Delaware residents showed they were in the school district's corner in 2013, giving their nod to funding for an expansive plan that will see renovations at every district building.

Delaware residents showed they were in the school district's corner in 2013, giving their nod to funding for an expansive plan that will see renovations at every district building.

This year's vote will spur action for years to come as upgrades and realignments give students the elbow room they've been lacking.

Here's a look back at a few of the year's top stories in the Delaware City School District.

Bond issue wins

Delaware voters strongly approved a 3.6-mill bond issue May 7, allowing the district to move forward with plans for a major facilities overhaul.

In order to deal with the increased district enrollment and overcrowding in the buildings, district leaders came up with a $50 million project that would not require redistricting, but would adapt the district's existing buildings.

The plans would allow the district to return to the traditional grade alignment of grades K-5, 6-8 and 9-12.

Five of the eight buildings in the district currently are over capacity. Without changes, Willis Intermediate and Dempsey Middle schools would not have been able to handle the number of new students coming in, officials said.

The last time the district added classroom space was in 1998, when there were 3,800 enrolled students. Now, the district has 5,400 students and is pushing toward 6,000 as enrollment tops predictions.

With the funds from the bond issue, all five elementary schools will be redesigned to accommodate fifth-grade students from Willis Intermediate School. Dempsey Middle School will absorb sixth-graders from Willis.

Willis, built in 1883, will become an administrative building and will be available to rent as community space.

The district's three-year implementation began in the summer with short-duration projects. Additional security features were added to all buildings, and Woodward Elementary School received a new roof in June.

The updated security features include new cameras with multiple views at all building entrances and a system that requires individuals to be buzzed in once the school office has visual and verbal confirmation.

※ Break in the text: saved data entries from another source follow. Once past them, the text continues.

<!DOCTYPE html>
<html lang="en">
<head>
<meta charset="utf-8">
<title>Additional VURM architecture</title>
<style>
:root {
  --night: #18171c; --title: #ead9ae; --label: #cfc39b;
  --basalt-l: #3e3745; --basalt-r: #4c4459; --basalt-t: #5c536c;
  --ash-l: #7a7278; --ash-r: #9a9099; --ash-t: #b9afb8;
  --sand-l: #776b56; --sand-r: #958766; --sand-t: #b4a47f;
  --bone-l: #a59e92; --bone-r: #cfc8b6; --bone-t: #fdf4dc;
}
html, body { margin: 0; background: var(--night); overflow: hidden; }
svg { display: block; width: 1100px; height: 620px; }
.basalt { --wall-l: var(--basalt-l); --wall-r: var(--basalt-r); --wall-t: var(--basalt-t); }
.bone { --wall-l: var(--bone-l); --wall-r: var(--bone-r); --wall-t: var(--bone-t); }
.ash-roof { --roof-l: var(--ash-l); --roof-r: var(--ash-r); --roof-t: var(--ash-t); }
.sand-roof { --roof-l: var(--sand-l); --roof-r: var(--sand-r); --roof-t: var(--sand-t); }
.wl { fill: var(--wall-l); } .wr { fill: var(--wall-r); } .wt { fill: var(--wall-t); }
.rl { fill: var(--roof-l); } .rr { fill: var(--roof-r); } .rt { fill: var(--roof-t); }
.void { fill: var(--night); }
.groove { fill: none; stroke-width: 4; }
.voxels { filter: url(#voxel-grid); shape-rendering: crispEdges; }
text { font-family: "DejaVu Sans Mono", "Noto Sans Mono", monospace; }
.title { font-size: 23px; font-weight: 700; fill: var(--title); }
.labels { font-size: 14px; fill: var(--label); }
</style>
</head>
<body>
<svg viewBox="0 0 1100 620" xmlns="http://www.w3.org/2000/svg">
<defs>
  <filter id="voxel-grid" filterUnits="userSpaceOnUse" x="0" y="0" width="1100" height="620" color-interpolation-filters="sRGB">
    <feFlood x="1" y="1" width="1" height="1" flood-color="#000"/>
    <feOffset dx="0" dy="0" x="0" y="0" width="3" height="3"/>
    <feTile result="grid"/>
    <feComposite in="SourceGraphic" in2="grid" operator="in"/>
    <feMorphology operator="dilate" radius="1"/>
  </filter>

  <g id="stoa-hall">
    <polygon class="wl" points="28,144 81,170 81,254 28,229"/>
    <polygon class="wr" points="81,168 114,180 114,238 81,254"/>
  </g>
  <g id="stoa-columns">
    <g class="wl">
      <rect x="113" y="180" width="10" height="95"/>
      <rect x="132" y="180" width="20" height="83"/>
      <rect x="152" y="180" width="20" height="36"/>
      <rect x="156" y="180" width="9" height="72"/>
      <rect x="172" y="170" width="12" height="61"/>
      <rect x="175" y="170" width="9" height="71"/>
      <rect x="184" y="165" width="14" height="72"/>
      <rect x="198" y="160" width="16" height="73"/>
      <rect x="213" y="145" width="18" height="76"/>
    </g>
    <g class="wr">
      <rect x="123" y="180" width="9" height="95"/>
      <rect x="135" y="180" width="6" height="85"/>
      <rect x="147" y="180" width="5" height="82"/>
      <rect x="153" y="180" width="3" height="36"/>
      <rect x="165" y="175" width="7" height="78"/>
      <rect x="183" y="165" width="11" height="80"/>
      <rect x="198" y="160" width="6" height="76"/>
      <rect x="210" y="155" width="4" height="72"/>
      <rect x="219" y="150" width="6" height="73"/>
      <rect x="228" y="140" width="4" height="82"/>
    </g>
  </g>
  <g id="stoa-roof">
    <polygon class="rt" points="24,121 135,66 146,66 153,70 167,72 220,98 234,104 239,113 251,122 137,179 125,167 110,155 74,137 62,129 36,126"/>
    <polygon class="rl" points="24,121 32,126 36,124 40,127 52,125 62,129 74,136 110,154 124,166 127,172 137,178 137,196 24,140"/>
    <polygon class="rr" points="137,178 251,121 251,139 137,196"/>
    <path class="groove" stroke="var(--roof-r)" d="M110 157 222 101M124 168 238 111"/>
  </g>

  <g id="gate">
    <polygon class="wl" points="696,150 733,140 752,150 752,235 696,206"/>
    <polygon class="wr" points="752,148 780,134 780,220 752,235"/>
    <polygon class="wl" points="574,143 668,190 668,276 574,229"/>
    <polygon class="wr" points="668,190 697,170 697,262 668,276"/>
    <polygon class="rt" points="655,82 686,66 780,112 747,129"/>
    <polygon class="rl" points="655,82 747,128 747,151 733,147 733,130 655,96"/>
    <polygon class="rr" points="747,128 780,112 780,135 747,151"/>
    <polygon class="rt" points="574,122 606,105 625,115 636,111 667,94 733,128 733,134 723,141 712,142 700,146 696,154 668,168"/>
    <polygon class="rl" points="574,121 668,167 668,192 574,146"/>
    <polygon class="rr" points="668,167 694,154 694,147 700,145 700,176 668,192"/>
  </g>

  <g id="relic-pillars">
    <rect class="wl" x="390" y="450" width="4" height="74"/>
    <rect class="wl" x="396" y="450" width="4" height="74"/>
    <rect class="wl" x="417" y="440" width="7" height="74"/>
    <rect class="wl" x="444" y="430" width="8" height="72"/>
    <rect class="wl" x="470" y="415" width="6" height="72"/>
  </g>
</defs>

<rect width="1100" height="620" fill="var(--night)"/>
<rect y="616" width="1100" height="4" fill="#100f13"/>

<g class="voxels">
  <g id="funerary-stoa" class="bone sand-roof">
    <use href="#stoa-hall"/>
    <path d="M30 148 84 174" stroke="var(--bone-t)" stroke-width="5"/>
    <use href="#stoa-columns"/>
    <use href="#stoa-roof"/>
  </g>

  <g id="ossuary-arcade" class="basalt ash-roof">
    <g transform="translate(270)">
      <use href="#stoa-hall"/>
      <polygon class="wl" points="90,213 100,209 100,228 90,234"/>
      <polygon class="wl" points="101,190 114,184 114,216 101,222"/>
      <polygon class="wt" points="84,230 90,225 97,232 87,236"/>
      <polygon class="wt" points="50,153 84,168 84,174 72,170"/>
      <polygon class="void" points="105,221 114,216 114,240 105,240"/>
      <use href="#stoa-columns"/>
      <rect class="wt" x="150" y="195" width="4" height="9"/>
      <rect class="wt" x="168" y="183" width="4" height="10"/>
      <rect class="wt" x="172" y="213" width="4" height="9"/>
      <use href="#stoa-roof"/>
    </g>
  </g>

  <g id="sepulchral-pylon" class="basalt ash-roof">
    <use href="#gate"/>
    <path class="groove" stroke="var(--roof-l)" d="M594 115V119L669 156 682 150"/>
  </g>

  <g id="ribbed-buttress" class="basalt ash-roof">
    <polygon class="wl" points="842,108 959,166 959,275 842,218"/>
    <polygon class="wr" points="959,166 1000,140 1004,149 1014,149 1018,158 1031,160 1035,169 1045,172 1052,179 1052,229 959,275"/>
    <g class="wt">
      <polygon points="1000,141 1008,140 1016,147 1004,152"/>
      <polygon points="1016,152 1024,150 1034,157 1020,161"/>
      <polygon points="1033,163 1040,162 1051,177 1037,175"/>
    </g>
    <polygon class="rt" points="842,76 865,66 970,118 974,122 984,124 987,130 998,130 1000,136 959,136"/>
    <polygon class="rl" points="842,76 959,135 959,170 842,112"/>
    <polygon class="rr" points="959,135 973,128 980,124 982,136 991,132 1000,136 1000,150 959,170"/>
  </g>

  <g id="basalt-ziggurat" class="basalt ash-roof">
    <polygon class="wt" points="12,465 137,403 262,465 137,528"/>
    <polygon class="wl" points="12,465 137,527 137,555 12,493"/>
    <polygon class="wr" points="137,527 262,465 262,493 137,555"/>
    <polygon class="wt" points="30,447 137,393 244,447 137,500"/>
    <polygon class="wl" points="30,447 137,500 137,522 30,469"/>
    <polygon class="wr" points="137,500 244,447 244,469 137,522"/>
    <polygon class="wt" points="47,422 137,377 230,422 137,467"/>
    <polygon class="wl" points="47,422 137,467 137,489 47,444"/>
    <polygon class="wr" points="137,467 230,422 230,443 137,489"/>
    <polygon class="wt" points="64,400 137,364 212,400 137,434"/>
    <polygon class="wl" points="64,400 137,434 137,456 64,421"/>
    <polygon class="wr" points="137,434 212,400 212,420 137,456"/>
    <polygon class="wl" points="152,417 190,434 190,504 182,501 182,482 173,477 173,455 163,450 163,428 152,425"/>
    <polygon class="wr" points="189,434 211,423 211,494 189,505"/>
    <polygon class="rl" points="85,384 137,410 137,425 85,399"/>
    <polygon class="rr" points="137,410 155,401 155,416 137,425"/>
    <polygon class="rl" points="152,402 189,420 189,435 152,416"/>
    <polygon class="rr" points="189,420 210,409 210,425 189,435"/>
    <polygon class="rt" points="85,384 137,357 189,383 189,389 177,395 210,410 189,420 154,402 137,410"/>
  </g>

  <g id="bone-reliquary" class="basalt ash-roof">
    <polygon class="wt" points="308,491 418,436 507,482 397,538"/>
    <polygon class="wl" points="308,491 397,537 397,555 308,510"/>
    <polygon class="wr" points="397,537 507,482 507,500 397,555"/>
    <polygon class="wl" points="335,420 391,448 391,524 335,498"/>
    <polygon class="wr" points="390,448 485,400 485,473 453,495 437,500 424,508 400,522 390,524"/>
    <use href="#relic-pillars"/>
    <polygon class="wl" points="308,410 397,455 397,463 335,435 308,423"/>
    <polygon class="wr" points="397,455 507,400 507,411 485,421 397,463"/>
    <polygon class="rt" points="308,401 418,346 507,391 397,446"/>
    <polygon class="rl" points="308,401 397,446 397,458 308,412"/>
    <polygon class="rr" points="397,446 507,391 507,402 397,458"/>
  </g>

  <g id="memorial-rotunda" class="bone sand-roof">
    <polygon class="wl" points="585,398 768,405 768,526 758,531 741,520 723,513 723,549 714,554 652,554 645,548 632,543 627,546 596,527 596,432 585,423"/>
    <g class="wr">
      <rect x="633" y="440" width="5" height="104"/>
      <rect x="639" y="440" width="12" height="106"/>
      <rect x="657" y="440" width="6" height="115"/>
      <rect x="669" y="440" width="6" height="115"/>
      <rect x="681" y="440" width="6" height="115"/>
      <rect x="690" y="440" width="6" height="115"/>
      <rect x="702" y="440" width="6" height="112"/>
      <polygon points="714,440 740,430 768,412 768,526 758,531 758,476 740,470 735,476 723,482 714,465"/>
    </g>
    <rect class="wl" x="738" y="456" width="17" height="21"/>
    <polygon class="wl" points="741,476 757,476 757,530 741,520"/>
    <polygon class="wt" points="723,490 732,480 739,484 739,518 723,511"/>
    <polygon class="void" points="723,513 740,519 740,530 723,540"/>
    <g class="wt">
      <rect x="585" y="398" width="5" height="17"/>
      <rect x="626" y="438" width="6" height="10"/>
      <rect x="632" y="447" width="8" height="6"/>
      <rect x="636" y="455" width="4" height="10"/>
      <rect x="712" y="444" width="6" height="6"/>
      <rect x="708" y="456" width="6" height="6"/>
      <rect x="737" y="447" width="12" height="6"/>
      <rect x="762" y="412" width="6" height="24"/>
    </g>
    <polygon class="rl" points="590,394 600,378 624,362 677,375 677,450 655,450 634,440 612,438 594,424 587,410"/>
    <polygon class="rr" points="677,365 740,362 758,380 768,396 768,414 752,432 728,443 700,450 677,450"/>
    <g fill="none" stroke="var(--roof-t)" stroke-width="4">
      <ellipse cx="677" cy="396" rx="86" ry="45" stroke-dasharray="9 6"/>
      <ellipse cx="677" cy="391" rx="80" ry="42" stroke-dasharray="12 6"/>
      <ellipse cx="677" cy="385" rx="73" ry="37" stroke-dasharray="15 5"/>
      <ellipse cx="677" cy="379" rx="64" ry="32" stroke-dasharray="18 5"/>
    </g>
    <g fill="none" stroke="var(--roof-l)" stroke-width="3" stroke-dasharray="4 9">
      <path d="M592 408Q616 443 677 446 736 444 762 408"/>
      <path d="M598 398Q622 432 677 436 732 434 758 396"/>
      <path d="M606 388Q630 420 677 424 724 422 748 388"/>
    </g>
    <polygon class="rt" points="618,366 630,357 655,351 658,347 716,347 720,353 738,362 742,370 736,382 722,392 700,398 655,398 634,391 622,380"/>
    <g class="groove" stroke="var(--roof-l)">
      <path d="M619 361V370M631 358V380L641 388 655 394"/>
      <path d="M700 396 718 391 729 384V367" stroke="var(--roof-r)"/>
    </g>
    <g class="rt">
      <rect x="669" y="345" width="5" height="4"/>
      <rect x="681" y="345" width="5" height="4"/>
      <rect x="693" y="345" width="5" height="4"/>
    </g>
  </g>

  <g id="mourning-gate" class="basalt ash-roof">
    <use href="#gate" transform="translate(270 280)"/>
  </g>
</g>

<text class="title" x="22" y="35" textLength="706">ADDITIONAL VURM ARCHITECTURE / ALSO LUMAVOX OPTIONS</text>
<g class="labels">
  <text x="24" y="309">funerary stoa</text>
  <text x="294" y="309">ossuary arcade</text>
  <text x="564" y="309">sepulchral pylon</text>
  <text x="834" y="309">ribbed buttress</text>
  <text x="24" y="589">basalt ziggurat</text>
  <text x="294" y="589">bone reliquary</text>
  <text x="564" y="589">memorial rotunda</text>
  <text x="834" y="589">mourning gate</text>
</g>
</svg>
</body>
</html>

The district is continuing to work on the architectural drawings for the renovations that will take place over the next few years. Schultz Elementary School and Hayes High School will be the first recipients of the upgrades in spring 2014 if all goes according to plan.

Larry Davis, who retired this year as the district's facilities director, is working on the renovation projects with the architects.

Davis said in June, "We ask ourselves three things: Will this work for students and provide them with a better environment for their education? Will this work for staff in order to manage their education on a daily basis? And is this being attentive to the security needs of each building?"

The 3.6-mill bond issue will be drawn out over four years and, by 2017, will cost homeowners about $60 more annually per $100,000 in property value.

Great grades

Delaware schools received an "excellent with distinction" rating in March for the 2011-12 school year from the Ohio Department of Education.

In the past 11 years, the district moved from the second-lowest designation of "academic watch" to the highest ranking of "excellent with distinction."

The newly designed state report cards came out in August for the 2012-13 school year, now using traditional letter grades to rate districts. Delaware schools received a B in the Performance Index category, which measures the achievement of each student enrolled for the entire school year, and an A for meeting 23 of 24 state benchmarks.

Superintendent Paul Craft said had the old standards been in place, Delaware again would have received an "excellent with distinction" rating.

However, the district received an F in its progress with gifted students, an area Craft said the district is examining.

New position

When Amy Piacentino, executive director of curriculum and programming, retired June 27, the district decided to create a new job.

The district merged the vacant position of assistant superintendent with the curriculum director position.

The position was filled Aug. 1 by Brad Faust, former Hayes High School principal. Ric Stranges replaced Faust as the new principal of Hayes.

Faust is responsible for assisting the superintendent, heading up curriculum, programming, special education, enrichment services and instructional technology.